Eleventh Circuit Finds Florida’s Death Penalty Statute Constitutional: What Now? Rehearing in Eleventh Circuit, or Petition for Writ of Certiorari to Supremes?

You may have read my previous post wherein I mentioned that the Eleventh Circuit has finally ruled that Florida’s death penalty statute is constitutional.  See Evans v. Sec‘y, Dept. of Corrections, No. 11-14498 (opinion issued October 23, 2012).  Well, now what can Evans do?

Only Evans and his criminal appeals lawyers know for certain what will happen next, but any appellate attorney knows that Evans generally has 3 options: (1) do nothing; (2) seek rehearing in the court of appeals; or, (3) seek discretionary review in the United States Supreme Court.  If he is going to try to seek rehearing in the Eleventh Circuit or discretionary review in the United States Supreme Court, he’ll have to act quickly.

A motion for rehearing in the Eleventh Circuit (“Petition for Panel Rehearing”) will have to be filed within 14 days after the entry of judgment.  See Fed. R. App. P. 40.  The Federal Rules of Appellate procedure can be found on the website for the Eleventh Circuit by clicking here.

If Evans decides to seek review in the United States Supreme Court, United States Supreme Court Rule 13 provides that a party seeking to file a petition for writ of certiorari will have to file the petition within 90 days after the entry of judgment.   Rule 13.3 further provides that the 90 days begins to run from the date of the entry of the judgment, not the date mandate issues.  If rehearing is sought in the lower appellate court, the 90 days begins to run from the date of the denial of rehearing or, if rehearing is granted, the subsequent entry of judgment.  The Rules of the United States Supreme Court may be viewed here.

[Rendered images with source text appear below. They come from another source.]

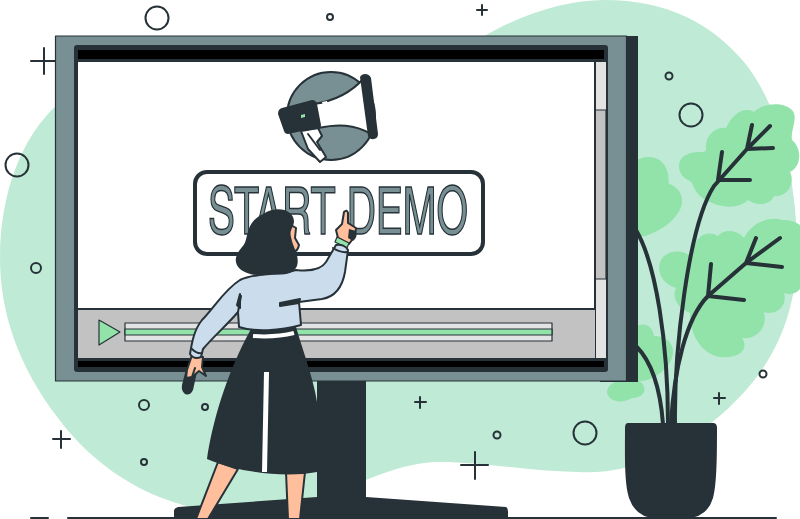
<!DOCTYPE html>
<html lang="en">
<head>
<meta charset="utf-8">
<title>Start demo</title>
<style>
:root{--ink:#263238;--slate:#789094;--mint:#bfead6;--leaf:#92e3a9;--grey:#c2c2c2;--light:#e3e3e3;--blouse:#cbdcec;--skin:#ffbf9d;--white:#fff}
html,body{margin:0;background:var(--white);overflow:hidden}
svg{display:block;width:800px;height:519px}
.ink{fill:var(--ink)}
.white{fill:var(--white)}
.mint{fill:var(--mint)}
.leaf{fill:var(--leaf)}
.slate{fill:var(--slate)}
.grey{fill:var(--grey)}
.light{fill:var(--light)}
.skin{fill:var(--skin)}
.blouse{fill:var(--blouse)}
.line{stroke:var(--ink);stroke-width:2;stroke-linejoin:round;stroke-linecap:round}
.thin{stroke:var(--ink);stroke-width:1.2;stroke-linejoin:round}
.open{fill:none}
.stem{fill:none;stroke:var(--ink);stroke-width:4;stroke-linecap:round;stroke-linejoin:round}
.label{font:66px "TeX Gyre Heros Cn","Liberation Sans",sans-serif;fill:var(--slate);stroke:var(--ink);stroke-width:1.4}
</style>
</head>
<body>
<svg viewBox="0 0 800 519" role="img" aria-label="A woman taps a start demo button on a giant monitor beside a potted plant">
  <g id="backdrop">
    <path class="mint" d="M478 40C520 14 566 0 604 0C668 0 712 24 744 62C780 106 797 180 797 250C797 320 770 372 722 414C682 448 640 470 596 472C540 474 484 461 434 462C376 466 340 500 270 511C180 522 104 480 58 418C18 366 0 312 0 258C0 196 20 138 58 104Z"/>
  </g>

  <g id="confetti" class="line open">
    <circle cx="157" cy="18" r="11.5"/>
    <circle cx="330" cy="17" r="3"/>
    <circle cx="17" cy="165" r="11.5"/>
    <circle cx="36" cy="268" r="5"/>
    <circle cx="144" cy="405" r="5"/>
    <circle cx="205" cy="407" r="3"/>
    <circle cx="144" cy="462" r="3"/>
    <circle cx="669" cy="76" r="3.5"/>
    <circle cx="691" cy="115" r="11.5"/>
    <circle cx="585" cy="433" r="11.5"/>
    <circle cx="497" cy="435" r="3.5"/>
    <circle cx="763" cy="374" r="3.5"/>
    <path d="M31 61H57M44 48V74M477 10H487M482 5V15M53 439H70M61 431V448M415 402H426M420 397V408M461 465H488M475 452V479M714 398H725M719 393V404"/>
  </g>

  <g id="plant">
    <g class="leaf">
      <path d="M630 166C640 154 658 154 665 166C670 175 668 182 669 184C682 188 686 202 678 213C670 226 655 232 648 235C641 239 634 232 630 228Z"/>
      <path d="M700 196C692 188 694 182 688 180C676 174 676 158 688 154C698 150 704 154 706 150C704 136 716 126 726 128C732 114 744 106 754 112C764 102 784 102 792 110C799 118 790 130 792 140C802 148 802 166 790 172C796 184 786 198 774 196C770 206 756 206 748 200C736 212 712 206 700 196Z"/>
      <path d="M690 313C676 308 672 296 676 288C660 284 654 266 664 256C674 248 688 252 692 258C692 240 704 228 718 236C724 228 738 230 744 238C752 222 770 216 782 220C790 220 796 222 800 225V289C796 294 790 295 784 293C788 306 776 316 764 312C768 328 756 340 742 338C750 350 738 359 720 357C702 354 690 336 690 313Z"/>
      <path d="M630 334C638 320 652 322 654 336C668 336 676 346 672 358C666 374 644 384 638 380C650 388 644 398 632 398C622 404 608 402 607 392C608 382 622 378 632 378Z"/>
    </g>
    <g class="stem">
      <path d="M675 424C674 352 688 226 714 186L747 149L770 126M747 149L752 125M747 149L773 148M718 180L722 152M718 180H750"/>
      <path d="M671 424C674 370 686 318 708 296L746 263L780 238M746 263L756 238M746 263L782 267M708 296L711 264M708 296L744 300"/>
      <path d="M668 424C668 342 656 264 636 230M663 424C660 384 650 360 636 346"/>
    </g>
    <path class="ink" d="M628 423H713Q717 423 717 428C717 452 717 484 713 498Q707 518 686 518H656Q636 518 629 498C624 482 625 452 625 428Q625 423 628 423Z"/>
  </g>

  <g id="floor" class="line">
    <path d="M31 518H48M68 518H776"/>
  </g>

  <g id="monitor">
    <path class="ink" d="M317 378H366V497L506 507Q508 508 508 512V518H174V511Q174 508 178 507L317 497Z"/>
    <rect class="ink" x="600" y="36" width="38" height="346"/>
    <rect class="slate thin" x="55.500" y="36" width="571" height="345"/>
    <rect class="ink" x="74" y="45" width="534" height="327" rx="3"/>
    <rect x="78" y="50" width="526" height="9"/>
    <rect x="78" y="361" width="526" height="6"/>
    <rect class="white" x="78" y="62" width="527" height="296"/>
  </g>

  <g id="scrollbar">
    <rect class="light" x="595" y="62" width="11" height="296"/>
    <rect class="grey thin" x="595" y="110" width="11" height="169"/>
    <path class="line" d="M595 62V358"/>
  </g>

  <g id="player">
    <rect class="grey" x="78" y="309" width="517" height="49"/>
    <path class="line" d="M78 309H595"/>
    <path class="leaf thin" d="M99 320L120 332L99 345Z"/>
    <rect class="light thin" x="125" y="323" width="427" height="18"/>
    <rect class="leaf thin" x="125" y="329" width="427" height="6"/>
  </g>

  <g id="megaphone">
    <circle class="slate line" cx="331" cy="116" r="44"/>
    <path class="white line" d="M314 104C334 101 350 94 364 78L371 134C354 124 338 124 318 128Z"/>
    <path class="ink" d="M360 77C362 73 369 73 371 78L378 134C378 140 370 141 368 136Z"/>
    <path class="white line" d="M301 131L308 149L320 162L326 157L317 142L322 136L318 128Z"/>
    <path class="line" d="M308 134L320 150"/>
    <path class="ink" d="M282 108L312 100Q316 100 317 104L321 125Q321 128 318 129L302 131L288 134Q285 134 284 131L278 114Q278 109 282 108Z"/>
    <path class="leaf" d="M301 115L305 114V117L301 118Z"/>
    <path class="white" d="M322 102L327 101L328 104L323 105Z"/>
    <path class="line open" d="M283 113L287 130M289 110L294 131"/>
  </g>

  <g id="start-button">
    <rect class="white" x="195" y="172" width="288" height="82" rx="12" stroke="var(--ink)" stroke-width="4"/>
    <text class="label" x="208" y="234" textLength="260" lengthAdjust="spacingAndGlyphs">START DEMO</text>
  </g>

  <g id="presenter">
    <g id="legs" class="skin line">
      <path d="M218 462L238 469L208 519H196Z"/>
      <path d="M286 472H305L300 519H288Z"/>
    </g>
    <g id="skirt">
      <path class="ink" d="M251 329L296 327C302 348 314 380 317 402V472C286 478 240 473 207 459C212 424 226 374 251 329Z"/>
      <path d="M253 336C268 337 282 336 294 333" fill="none" stroke="var(--white)" stroke-width="4"/>
      <path class="white" d="M264 372H269L267 472H262Z"/>
    </g>
    <g id="lowered-hand">
      <path class="ink" d="M186 369L197 372L193 390Q190 396 185 394Q181 391 182 385Z"/>
      <path class="skin line" d="M192 355L203 357L202 367L206 376L199 371L192 377L186 378L187 370Z"/>
      <path class="line open" d="M192 377L195 368"/>
    </g>
    <g id="pointing-hand">
      <path class="skin line" d="M338 238L336 230L342 224L344 212Q347 209 348 213L348 223L356 228L355 236L349 244Z"/>
      <path class="ink" d="M349 229L356 231Q358 237 353 241L348 238Z"/>
      <path class="leaf thin" d="M337 237L349 243L347 248L335 242Z"/>
    </g>
    <path id="neck" class="skin line" d="M268 260L292 256L291 276L266 278Z"/>
    <g id="blouse" class="blouse line">
      <path d="M240 280C256 272 278 276 296 270C312 272 322 268 326 262L336 245C341 244 346 246 348 250L345 272C342 289 334 297 322 299L299 302L301 325C280 331 254 332 239 327L238 312C228 324 214 336 203 349L201 357Q194 360 190 354C192 342 194 330 202 320C214 308 224 290 240 280Z"/>
      <path fill="none" d="M238 312L241 296M299 302L281 305M192 349Q197 354 202 353M333 248Q341 253 347 252"/>
      <path class="ink" d="M240 294L237 305L240 308Z"/>
      <path class="ink" d="M300 299L280 303V306L299 303Z"/>
    </g>
    <path id="face" class="skin line" d="M286 222L296 228L295 238L299 245Q298 251 293 252L284 255Z"/>
    <path id="hair" class="ink" d="M263 214C278 205 293 210 294 221C294 227 289 230 291 237C293 248 300 256 297 266C293 276 279 275 270 274C260 277 246 275 239 268C232 260 238 252 242 247C250 240 243 224 263 214Z"/>
  </g>
</svg>
</body>
</html>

Put simply, seeking discretionary review in the United States Supreme Court is a long shot.  For an interesting article on seeking review in the Supreme Court, view an article posted on the Mayer Brown website by clicking here.

And now the next round of waiting begins . . .

Still Waiting for Florida Supreme Court to Issue Opinions in Adkins and Hernandez Cases; Florida Department of Law Enforcement Concludes Justices Committed No Wrongdoing

Still no word from the Florida Supreme Court on two criminal appeals I’ve been watching: State v. Adkins, SC11-1878 (constitutionality of section 893.13), and State v. Hernandez, SC11-1357 (retroactivity of Padilla).  According to the dockets, oral argument was held in Adkins in December, 2011.  Oral argument was held in Hernandez in May, 2012.  A couple of my previous posts on these appeals can be found here, here, and here.

Meanwhile, attorneys who are following the battle between the Florida Supreme Court and Governor Scott might be interested to learn that FDLE recently cleared Justices Pariente, Lewis, and Quince of wrongdoing with regard to their use of notaries to complete the filing of their financial disclosures.  (Big surprise!)  You can read a report from the Palm Beach Post here.  My previous post on this topic can be found here.

Follow

Get every new post delivered to your Inbox.

Join 82 other followers